About this task –
Print nothing but the lines from the start of the listing below through the line that contains "display: flex; width: var(--w);". Do not include the pictures.

Data records –

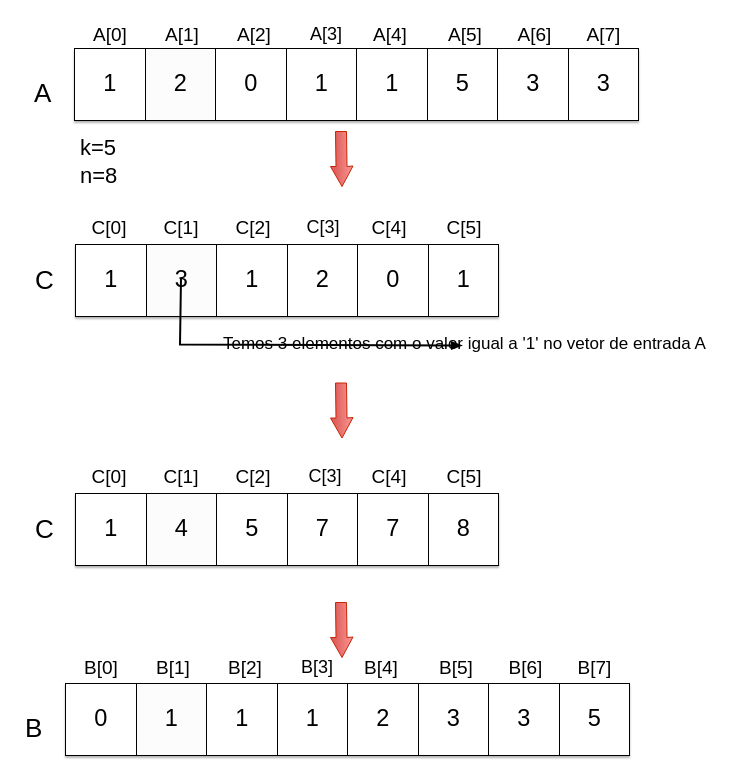
<!DOCTYPE html>
<html lang="pt">
<head>
<meta charset="utf-8">
<title>Ordenação por contagem</title>
<style>
:root {
  --ink: #000;
  --paper: #fff;
  --tint: #fcfcfc;
  --shadow: rgba(0, 0, 0, .3);
  --arrow-dark: #de5f5c;
  --arrow-light: #f48a86;
  --arrow-edge: #c82506;
}
* { box-sizing: border-box; margin: 0; }
body { width: 734px; height: 777px; overflow: hidden; background: var(--paper); }
.diagram {
  position: relative; width: 734px; height: 777px; overflow: hidden;
  color: var(--ink); font-family: "Liberation Sans", Arial, sans-serif;
}
.array { position: absolute; left: var(--x); top: var(--y); }
.name { position: absolute; left: -40px; top: 30px; font-size: 26px; line-height: 30px; font-weight: 400; }
.indices {
  position: absolute; left: 0; top: -24px; display: grid;
  grid-template-columns: 72px 72px 72px 72px 56px 94px 45px 93px;
  font-size: 19px; line-height: 22px; text-align: center;
}
.indices .small { font-size: 18px; line-height: 20px; }
.indices .shifted { padding-right: 4px; }
.cells {
  display: flex; width: var(--w); height: 73px;
  border: 1px solid var(--ink); border-left: 0; box-shadow: 0 2px 2px var(--shadow);
}
.cells span {
  flex: 1; border-left: 1px solid var(--ink); background: var(--paper);
  font-size: 23.5px; line-height: 69px; text-align: center;
}
.cells span:nth-child(2) { background: var(--tint); }
.eight { --w: 565px; }
.six { --w: 424px; }
.input { --x: 74px; --y: 48px; }
.count { --x: 75px; --y: 244px; }
.count .indices, .sums .indices { left: -2px; top: -27px; }
.count .name, .sums .name { top: 21px; }
.count .indices { top: -27px; }
.sums { --x: 75px; --y: 493px; }
.output { --x: 65px; --y: 683px; }
.output .indices { top: -26px; }
.params { position: absolute; left: 80px; top: 134px; font-size: 22px; line-height: 28px; }
.note { position: absolute; left: 223px; top: 334px; font-size: 17px; line-height: 20px; white-space: nowrap; }
.links { position: absolute; left: 0; top: 0; }
</style>
</head>
<body>
<main class="diagram">
  <section class="array eight input">
    <h2 class="name">A</h2>
    <div class="indices"><span>A[0]</span><span>A[1]</span><span>A[2]</span><span class="small">A[3]</span><span>A[4]</span><span>A[5]</span><span>A[6]</span><span>A[7]</span></div>
    <div class="cells"><span>1</span><span>2</span><span>0</span><span>1</span><span>1</span><span>5</span><span>3</span><span>3</span></div>
  </section>

  <p class="params">k=5<br>n=8</p>

  <section class="array six count">
    <h2 class="name">C</h2>
    <div class="indices"><span>C[0]</span><span>C[1]</span><span>C[2]</span><span class="small shifted">C[3]</span><span>C[4]</span><span>C[5]</span></div>
    <div class="cells"><span>1</span><span>3</span><span>1</span><span>2</span><span>0</span><span>1</span></div>
  </section>

  <p class="note">Temos 3 elementos com o valor igual a '1' no vetor de entrada A</p>

  <section class="array six sums">
    <h2 class="name">C</h2>
    <div class="indices"><span>C[0]</span><span>C[1]</span><span>C[2]</span><span class="small">C[3]</span><span>C[4]</span><span>C[5]</span></div>
    <div class="cells"><span>1</span><span>4</span><span>5</span><span>7</span><span>7</span><span>8</span></div>
  </section>

  <section class="array eight output">
    <h2 class="name">B</h2>
    <div class="indices"><span>B[0]</span><span>B[1]</span><span>B[2]</span><span class="small">B[3]</span><span>B[4]</span><span>B[5]</span><span>B[6]</span><span>B[7]</span></div>
    <div class="cells"><span>0</span><span>1</span><span>1</span><span>1</span><span>2</span><span>3</span><span>3</span><span>5</span></div>
  </section>

  <svg class="links" width="734" height="777" viewBox="0 0 734 777" aria-hidden="true">
    <defs>
      <linearGradient id="arrow-fill">
        <stop offset="0.2" stop-color="var(--arrow-dark)"/>
        <stop offset="0.8" stop-color="var(--arrow-light)"/>
      </linearGradient>
      <polygon id="step-arrow" points="335.5,0.5 346.5,0.5 347,35.5 353,35 342,55.5 330.5,35.5 336,35.5" fill="url(#arrow-fill)" stroke="var(--arrow-edge)"/>
    </defs>
    <use href="#step-arrow" y="131"/>
    <use href="#step-arrow" y="382.5"/>
    <use href="#step-arrow" y="602"/>
    <polyline points="181,278 180,344.5 453,345.4" fill="none" stroke="var(--ink)" stroke-width="2"/>
    <polygon points="451,341 463,345.5 451,350" fill="var(--ink)"/>
  </svg>
</main>
</body>
</html>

Result of the exercise –
<!DOCTYPE html>
<html lang="pt">
<head>
<meta charset="utf-8">
<title>Ordenação por contagem</title>
<style>
:root {
  --ink: #000;
  --paper: #fff;
  --tint: #fcfcfc;
  --shadow: rgba(0, 0, 0, .3);
  --arrow-dark: #de5f5c;
  --arrow-light: #f48a86;
  --arrow-edge: #c82506;
}
* { box-sizing: border-box; margin: 0; }
body { width: 734px; height: 777px; overflow: hidden; background: var(--paper); }
.diagram {
  position: relative; width: 734px; height: 777px; overflow: hidden;
  color: var(--ink); font-family: "Liberation Sans", Arial, sans-serif;
}
.array { position: absolute; left: var(--x); top: var(--y); }
.name { position: absolute; left: -40px; top: 30px; font-size: 26px; line-height: 30px; font-weight: 400; }
.indices {
  position: absolute; left: 0; top: -24px; display: grid;
  grid-template-columns: 72px 72px 72px 72px 56px 94px 45px 93px;
  font-size: 19px; line-height: 22px; text-align: center;
}
.indices .small { font-size: 18px; line-height: 20px; }
.indices .shifted { padding-right: 4px; }
.cells {
  display: flex; width: var(--w); height: 73px;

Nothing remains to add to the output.